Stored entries
----

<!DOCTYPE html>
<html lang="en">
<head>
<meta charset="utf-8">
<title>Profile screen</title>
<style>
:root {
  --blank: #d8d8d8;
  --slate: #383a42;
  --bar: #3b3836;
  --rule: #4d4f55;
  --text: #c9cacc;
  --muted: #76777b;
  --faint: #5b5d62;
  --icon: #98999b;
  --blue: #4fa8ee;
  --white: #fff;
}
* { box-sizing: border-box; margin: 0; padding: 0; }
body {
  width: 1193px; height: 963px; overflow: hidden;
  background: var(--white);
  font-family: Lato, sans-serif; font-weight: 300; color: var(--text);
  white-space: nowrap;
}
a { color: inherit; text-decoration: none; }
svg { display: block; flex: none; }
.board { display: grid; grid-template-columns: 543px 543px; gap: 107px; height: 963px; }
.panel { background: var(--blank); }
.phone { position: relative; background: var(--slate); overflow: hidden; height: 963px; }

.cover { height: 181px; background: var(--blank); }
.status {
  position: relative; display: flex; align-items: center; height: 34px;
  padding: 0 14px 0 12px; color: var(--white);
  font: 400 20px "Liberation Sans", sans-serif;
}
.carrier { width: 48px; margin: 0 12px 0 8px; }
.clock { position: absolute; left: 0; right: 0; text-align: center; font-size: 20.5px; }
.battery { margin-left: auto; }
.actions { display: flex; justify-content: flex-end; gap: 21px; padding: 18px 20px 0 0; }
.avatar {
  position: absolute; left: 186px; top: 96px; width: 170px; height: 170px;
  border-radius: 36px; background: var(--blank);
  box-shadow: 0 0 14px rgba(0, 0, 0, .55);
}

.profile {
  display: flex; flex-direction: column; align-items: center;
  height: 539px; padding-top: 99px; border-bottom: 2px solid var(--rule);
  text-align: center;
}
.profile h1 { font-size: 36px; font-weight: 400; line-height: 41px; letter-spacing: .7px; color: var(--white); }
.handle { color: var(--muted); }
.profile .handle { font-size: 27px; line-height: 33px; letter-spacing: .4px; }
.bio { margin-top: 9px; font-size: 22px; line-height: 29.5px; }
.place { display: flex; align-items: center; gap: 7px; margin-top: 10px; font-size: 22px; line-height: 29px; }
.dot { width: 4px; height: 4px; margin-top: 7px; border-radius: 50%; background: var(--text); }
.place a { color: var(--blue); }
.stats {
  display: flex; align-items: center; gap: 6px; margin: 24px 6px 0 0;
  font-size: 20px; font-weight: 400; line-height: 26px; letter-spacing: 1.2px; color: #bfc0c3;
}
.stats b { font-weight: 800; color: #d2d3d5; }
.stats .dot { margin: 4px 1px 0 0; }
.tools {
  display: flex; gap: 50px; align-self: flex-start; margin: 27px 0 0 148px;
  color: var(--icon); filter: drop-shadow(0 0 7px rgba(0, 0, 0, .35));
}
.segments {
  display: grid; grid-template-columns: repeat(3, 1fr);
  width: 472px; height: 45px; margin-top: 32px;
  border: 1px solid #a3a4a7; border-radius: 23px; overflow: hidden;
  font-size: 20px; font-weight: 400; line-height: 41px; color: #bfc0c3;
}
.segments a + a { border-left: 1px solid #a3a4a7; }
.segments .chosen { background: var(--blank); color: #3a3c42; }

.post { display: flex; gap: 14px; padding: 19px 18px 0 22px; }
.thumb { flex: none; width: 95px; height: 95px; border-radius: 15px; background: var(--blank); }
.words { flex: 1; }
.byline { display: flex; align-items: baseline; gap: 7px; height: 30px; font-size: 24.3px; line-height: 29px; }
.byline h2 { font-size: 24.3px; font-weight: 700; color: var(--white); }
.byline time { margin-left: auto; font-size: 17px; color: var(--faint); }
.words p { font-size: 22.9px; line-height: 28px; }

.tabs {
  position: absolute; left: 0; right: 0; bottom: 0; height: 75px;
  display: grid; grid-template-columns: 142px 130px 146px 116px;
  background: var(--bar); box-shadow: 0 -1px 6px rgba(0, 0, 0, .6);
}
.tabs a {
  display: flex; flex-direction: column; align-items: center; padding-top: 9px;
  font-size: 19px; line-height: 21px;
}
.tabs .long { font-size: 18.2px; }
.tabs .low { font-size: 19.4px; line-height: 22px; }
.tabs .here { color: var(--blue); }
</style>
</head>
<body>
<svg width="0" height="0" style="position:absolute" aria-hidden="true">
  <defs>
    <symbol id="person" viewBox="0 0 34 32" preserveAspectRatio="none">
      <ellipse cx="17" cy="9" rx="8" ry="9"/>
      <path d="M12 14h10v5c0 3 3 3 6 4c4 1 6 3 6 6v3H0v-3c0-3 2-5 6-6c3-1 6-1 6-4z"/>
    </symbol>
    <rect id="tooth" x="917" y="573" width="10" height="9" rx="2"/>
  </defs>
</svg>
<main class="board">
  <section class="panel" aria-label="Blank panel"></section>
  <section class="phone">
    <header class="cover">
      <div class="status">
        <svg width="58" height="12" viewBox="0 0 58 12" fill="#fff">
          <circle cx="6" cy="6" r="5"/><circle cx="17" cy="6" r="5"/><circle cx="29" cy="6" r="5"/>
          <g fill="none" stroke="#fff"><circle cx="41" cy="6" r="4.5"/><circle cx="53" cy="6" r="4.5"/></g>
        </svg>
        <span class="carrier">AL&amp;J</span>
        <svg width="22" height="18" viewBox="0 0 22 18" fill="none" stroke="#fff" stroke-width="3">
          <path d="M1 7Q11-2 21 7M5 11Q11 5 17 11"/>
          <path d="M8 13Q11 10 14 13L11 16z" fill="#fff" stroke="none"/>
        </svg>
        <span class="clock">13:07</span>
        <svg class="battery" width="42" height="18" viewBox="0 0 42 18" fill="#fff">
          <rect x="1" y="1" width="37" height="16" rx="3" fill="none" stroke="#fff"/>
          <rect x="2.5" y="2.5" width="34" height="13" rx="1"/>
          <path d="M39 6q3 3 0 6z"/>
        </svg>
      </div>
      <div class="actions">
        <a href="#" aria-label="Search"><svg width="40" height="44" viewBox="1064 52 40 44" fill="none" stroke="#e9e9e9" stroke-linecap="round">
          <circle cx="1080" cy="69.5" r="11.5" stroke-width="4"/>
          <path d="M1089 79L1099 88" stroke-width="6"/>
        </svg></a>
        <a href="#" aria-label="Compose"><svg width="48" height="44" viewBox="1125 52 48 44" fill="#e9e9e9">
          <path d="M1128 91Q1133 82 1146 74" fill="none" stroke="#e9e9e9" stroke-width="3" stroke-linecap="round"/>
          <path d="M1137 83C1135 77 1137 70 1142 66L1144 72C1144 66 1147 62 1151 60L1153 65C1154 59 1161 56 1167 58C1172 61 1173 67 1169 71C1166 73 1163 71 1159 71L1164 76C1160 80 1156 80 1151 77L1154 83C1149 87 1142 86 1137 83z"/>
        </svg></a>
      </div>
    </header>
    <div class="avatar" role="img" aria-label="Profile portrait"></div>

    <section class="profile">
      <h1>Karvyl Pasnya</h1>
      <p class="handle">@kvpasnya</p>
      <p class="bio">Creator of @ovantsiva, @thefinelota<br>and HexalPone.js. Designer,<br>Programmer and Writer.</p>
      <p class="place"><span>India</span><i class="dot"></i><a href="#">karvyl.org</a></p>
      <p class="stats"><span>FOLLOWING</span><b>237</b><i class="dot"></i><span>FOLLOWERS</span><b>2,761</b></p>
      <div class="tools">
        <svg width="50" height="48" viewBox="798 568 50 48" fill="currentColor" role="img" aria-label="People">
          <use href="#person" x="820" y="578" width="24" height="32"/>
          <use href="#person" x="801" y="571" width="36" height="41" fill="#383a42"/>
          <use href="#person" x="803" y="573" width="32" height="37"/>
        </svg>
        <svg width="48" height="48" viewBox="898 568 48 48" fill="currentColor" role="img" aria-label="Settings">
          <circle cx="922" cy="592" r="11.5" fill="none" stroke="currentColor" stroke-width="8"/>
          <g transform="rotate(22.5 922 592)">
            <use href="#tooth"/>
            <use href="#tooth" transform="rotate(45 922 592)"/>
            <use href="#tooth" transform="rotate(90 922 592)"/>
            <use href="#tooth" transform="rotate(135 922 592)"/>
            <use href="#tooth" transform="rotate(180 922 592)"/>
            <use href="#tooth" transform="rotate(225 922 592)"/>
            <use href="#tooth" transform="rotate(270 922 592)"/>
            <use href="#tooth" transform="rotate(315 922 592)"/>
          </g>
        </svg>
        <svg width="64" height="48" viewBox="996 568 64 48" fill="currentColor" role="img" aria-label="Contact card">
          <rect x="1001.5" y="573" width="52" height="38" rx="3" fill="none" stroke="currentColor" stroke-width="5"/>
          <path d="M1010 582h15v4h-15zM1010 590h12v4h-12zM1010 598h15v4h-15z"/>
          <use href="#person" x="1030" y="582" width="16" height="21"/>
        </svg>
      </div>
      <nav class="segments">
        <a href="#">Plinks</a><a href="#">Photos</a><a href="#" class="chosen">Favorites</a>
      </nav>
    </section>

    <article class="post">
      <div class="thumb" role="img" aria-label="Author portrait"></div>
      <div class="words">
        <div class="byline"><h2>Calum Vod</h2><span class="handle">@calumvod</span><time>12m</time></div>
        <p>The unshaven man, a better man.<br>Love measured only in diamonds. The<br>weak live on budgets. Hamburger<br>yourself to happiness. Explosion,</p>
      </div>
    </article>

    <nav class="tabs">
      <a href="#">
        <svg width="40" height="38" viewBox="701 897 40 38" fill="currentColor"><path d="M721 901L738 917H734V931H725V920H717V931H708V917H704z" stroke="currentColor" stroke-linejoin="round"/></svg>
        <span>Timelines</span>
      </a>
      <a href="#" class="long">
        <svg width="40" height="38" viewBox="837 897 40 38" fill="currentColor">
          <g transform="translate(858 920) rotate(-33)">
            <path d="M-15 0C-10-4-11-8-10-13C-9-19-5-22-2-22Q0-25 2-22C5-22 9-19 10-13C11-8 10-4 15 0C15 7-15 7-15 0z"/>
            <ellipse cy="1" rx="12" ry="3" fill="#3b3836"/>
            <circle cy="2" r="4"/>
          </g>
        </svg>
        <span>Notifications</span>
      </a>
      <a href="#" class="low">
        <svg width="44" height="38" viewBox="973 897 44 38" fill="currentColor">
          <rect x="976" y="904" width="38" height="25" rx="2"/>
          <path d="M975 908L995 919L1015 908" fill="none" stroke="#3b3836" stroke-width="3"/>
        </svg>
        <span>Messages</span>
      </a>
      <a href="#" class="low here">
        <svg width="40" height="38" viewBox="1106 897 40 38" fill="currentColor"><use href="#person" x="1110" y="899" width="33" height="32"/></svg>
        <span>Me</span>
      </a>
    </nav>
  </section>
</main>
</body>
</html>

----

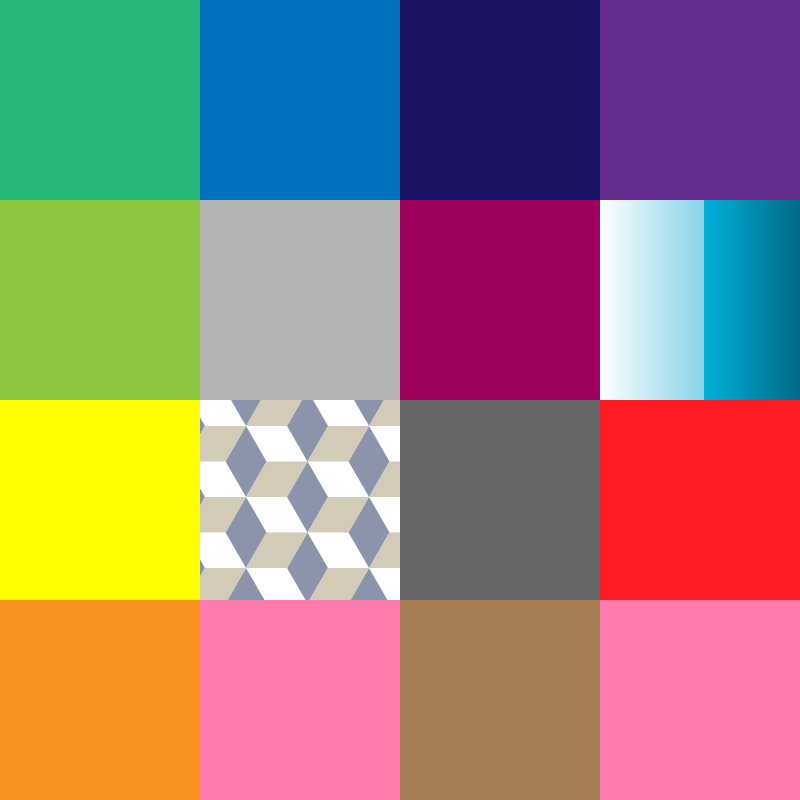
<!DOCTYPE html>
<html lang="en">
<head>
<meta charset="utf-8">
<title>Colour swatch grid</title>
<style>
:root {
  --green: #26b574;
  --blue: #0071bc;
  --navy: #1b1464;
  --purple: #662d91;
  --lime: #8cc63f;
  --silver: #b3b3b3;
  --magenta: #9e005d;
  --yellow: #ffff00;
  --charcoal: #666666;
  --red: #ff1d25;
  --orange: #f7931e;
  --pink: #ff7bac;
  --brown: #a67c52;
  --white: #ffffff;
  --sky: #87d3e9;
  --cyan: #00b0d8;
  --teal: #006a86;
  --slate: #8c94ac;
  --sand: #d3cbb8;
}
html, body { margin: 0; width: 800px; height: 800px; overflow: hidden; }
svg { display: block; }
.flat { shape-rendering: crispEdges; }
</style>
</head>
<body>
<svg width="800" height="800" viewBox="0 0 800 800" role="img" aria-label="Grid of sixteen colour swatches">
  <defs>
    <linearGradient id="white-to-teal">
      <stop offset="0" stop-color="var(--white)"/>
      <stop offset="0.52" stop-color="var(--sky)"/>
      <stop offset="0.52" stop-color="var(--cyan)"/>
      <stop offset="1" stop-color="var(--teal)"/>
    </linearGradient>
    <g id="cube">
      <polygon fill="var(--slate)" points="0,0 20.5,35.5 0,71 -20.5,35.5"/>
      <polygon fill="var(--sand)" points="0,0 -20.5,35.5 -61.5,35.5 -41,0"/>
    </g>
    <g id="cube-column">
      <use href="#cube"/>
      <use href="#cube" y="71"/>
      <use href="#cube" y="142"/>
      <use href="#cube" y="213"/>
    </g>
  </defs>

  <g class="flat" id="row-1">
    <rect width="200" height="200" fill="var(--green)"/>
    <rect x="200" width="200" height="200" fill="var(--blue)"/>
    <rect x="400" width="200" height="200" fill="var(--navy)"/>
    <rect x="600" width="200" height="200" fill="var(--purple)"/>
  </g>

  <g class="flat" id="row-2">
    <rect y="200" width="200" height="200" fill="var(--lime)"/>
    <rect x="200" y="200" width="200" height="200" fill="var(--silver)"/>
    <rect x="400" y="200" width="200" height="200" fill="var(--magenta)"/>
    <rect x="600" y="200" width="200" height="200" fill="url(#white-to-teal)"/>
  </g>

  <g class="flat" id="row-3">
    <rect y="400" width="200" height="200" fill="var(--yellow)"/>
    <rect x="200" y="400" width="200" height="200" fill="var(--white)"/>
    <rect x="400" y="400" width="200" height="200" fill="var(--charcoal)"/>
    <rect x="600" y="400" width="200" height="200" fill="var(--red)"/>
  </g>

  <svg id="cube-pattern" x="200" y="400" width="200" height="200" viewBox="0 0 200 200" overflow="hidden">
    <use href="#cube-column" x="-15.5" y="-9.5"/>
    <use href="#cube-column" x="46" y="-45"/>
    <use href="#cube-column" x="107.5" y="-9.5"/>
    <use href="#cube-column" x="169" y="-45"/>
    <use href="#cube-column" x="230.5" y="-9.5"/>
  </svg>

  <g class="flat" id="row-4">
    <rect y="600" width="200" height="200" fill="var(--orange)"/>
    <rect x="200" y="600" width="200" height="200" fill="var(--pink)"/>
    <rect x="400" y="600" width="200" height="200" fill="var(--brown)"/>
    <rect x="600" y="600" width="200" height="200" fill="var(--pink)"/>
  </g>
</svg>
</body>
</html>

----

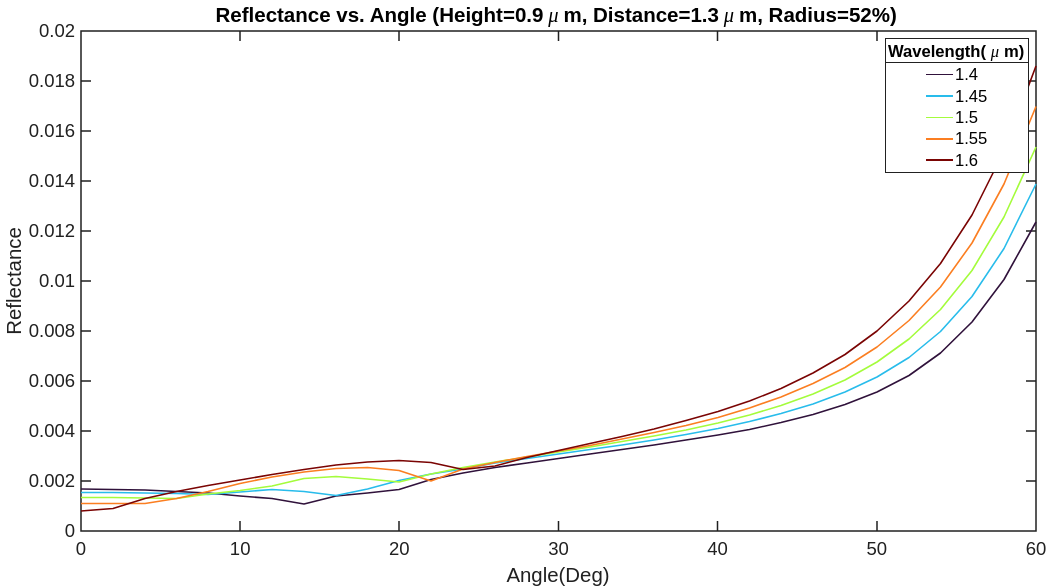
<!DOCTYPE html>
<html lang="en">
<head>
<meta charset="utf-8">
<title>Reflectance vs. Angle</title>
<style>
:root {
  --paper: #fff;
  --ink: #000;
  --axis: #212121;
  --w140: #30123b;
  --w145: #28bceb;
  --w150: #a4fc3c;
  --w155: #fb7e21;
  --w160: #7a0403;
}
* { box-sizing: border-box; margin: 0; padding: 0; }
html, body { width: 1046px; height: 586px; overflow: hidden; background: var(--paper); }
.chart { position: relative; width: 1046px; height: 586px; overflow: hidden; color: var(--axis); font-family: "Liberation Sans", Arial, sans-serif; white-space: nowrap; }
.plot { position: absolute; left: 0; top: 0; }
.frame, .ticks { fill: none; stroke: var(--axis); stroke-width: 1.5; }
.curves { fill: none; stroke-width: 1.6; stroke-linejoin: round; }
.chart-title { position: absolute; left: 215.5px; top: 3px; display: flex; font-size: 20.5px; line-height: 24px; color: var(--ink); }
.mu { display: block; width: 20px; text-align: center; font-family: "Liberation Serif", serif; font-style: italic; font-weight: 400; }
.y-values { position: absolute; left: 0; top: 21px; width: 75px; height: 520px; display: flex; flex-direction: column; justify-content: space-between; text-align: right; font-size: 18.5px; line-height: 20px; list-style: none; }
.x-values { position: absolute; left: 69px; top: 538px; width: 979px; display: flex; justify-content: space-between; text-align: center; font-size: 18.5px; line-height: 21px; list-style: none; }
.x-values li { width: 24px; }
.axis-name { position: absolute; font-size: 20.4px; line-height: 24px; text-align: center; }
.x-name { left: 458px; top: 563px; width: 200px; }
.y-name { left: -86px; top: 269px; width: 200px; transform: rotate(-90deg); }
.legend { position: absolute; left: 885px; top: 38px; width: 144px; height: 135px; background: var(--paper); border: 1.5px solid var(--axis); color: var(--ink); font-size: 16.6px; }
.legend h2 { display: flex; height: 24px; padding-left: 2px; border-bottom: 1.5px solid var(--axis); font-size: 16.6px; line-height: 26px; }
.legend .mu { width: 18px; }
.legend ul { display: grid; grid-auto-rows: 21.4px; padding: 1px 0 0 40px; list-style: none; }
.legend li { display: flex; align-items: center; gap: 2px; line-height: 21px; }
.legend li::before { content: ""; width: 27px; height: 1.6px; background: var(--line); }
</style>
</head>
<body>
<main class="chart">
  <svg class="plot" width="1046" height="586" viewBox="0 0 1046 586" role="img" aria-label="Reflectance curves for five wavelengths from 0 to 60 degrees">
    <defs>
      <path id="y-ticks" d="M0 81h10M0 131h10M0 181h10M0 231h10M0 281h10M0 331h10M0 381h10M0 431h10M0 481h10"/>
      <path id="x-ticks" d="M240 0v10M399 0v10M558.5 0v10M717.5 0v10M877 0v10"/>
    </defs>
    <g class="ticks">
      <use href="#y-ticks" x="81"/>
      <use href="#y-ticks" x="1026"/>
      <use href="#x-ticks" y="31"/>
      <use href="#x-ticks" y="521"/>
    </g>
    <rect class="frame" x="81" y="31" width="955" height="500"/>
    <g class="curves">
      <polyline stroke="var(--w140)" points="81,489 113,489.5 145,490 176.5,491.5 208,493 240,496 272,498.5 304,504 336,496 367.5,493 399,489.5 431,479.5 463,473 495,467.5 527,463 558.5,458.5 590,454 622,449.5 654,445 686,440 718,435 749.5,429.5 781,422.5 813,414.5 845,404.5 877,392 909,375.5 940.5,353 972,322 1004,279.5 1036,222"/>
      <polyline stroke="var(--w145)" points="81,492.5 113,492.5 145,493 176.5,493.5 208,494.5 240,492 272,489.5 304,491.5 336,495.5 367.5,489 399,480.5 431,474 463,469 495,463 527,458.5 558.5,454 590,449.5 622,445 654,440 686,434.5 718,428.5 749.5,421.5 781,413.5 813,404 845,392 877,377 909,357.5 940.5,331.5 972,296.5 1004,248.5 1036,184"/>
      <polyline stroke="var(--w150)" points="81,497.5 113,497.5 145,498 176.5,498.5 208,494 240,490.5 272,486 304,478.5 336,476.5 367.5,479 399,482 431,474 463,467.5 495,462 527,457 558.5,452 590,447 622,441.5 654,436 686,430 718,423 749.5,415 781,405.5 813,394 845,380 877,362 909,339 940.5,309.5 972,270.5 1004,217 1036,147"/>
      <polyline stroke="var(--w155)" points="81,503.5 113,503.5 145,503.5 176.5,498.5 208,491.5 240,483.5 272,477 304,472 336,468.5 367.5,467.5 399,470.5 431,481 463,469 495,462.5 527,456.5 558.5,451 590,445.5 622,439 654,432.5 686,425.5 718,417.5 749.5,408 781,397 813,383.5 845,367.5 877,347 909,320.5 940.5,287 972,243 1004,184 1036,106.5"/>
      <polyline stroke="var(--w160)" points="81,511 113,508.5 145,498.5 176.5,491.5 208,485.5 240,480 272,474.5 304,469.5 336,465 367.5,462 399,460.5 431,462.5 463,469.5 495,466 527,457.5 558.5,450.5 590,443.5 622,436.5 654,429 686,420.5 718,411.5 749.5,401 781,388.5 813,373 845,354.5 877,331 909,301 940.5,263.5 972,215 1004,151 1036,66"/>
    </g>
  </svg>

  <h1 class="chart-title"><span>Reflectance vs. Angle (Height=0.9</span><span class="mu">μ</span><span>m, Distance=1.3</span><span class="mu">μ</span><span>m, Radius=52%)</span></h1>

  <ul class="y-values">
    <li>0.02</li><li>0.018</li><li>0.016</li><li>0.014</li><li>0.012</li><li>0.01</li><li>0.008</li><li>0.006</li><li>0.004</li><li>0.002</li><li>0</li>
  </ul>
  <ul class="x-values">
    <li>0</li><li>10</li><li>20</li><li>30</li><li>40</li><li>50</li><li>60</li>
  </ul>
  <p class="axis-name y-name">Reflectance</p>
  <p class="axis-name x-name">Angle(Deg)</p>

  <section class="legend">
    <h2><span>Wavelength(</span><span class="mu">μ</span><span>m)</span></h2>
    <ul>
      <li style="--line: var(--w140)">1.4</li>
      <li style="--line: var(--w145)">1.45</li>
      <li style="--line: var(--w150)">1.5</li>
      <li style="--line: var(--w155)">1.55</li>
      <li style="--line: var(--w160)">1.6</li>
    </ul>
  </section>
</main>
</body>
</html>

----

From the entries, work out how many lines include the word "role", answering with the number only.

**Response for this exercise**
7